And then you have the US kind of discourse, you know, completely ignoring everything else around the world. And it’s also a discourse that exists within the context of neoliberalism, you know? And so there is a sense of righteousness. And that's fine, if that's within the context of that culture. But because effectively every channel of discourse - let's say social media - is an American production then every tool is co-opted.
So every tool is co-opted, where like the paws of an American intervention are always in place. You know it's very difficult to allow for, let's say, Brazilians - like an Afro-Brazilian population who is dominant, ironically, outside of Africa, to have a space. And even if they had that space, you know, maybe they just don't want to take it in the same way.
Because culturally, they've been programmed differently. You know, the cultural programme is different. It's not the same as the UK, it’s not the same as the US. So, those things haven’t... While I'm not negating that… there might be… I don't know - I’m always speculating… What proliferates is this heavy-handed American discourse.
Photograph: © Cian Oba-Smith

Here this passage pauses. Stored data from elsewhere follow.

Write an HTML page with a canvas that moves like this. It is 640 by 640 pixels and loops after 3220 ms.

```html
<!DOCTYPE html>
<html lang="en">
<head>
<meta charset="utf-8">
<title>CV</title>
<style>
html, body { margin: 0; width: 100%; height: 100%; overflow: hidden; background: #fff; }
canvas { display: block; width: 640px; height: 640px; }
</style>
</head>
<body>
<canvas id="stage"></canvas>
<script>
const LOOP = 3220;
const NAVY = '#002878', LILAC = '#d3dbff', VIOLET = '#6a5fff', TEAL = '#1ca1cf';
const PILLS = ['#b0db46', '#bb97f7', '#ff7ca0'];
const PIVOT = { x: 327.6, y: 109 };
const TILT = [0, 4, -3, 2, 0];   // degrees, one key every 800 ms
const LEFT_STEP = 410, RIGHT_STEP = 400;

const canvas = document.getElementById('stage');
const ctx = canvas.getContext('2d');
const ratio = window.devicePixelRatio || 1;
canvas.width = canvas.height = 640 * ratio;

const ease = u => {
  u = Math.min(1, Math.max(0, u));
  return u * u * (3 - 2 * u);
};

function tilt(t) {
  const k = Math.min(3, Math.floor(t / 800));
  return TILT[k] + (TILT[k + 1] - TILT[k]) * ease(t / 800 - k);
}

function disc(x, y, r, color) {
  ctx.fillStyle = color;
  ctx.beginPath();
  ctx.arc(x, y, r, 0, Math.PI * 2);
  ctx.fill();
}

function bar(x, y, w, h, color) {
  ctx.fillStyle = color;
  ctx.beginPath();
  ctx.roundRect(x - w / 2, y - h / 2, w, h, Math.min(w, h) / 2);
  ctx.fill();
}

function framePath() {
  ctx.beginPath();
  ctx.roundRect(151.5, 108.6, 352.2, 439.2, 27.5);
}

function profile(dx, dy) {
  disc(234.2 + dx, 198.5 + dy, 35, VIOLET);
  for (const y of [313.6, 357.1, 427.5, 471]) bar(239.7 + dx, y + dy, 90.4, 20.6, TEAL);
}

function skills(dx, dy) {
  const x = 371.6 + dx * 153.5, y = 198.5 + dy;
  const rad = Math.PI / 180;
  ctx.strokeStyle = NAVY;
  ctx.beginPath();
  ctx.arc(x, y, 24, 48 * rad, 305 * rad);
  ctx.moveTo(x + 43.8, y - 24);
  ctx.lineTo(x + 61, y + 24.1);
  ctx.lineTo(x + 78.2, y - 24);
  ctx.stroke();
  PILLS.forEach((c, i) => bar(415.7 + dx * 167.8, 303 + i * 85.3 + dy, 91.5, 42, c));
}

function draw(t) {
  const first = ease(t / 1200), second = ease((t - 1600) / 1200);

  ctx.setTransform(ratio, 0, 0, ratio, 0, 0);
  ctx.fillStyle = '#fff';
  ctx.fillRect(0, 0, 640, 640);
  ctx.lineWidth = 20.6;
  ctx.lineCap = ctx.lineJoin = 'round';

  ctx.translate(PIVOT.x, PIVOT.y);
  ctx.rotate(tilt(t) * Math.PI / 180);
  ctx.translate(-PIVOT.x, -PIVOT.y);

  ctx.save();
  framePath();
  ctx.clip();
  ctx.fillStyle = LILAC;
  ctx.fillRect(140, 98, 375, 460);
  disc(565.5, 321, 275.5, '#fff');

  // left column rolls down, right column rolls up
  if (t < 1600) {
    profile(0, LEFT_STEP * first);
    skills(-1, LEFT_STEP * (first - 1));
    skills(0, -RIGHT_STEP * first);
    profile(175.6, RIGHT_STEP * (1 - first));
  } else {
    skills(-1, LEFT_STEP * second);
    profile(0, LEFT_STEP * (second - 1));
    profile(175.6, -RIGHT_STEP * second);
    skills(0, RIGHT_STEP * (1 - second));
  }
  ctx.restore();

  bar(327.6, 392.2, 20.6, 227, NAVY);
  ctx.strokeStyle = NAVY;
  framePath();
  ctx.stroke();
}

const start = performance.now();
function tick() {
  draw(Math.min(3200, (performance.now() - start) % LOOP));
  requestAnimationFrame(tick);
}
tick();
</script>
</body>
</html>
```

Born in Colombia and based in various locations, Oscar Murillo (b. 1986) is known for an inventive and itinerant practice that encompasses paintings, works on paper, sculptures, installations, actions, live events, collaborative projects, and videos. Taken as a whole, his body of work demonstrates a sustained emphasis on the notion of cultural exchange and the multiple ways in which ideas, languages, and even everyday items are displaced, circulated, and increasingly intermingled. Murillo's work conveys a nuanced understanding of the specific conditions of globalization and its attendant state of flux, while maintaining the universality of human experience.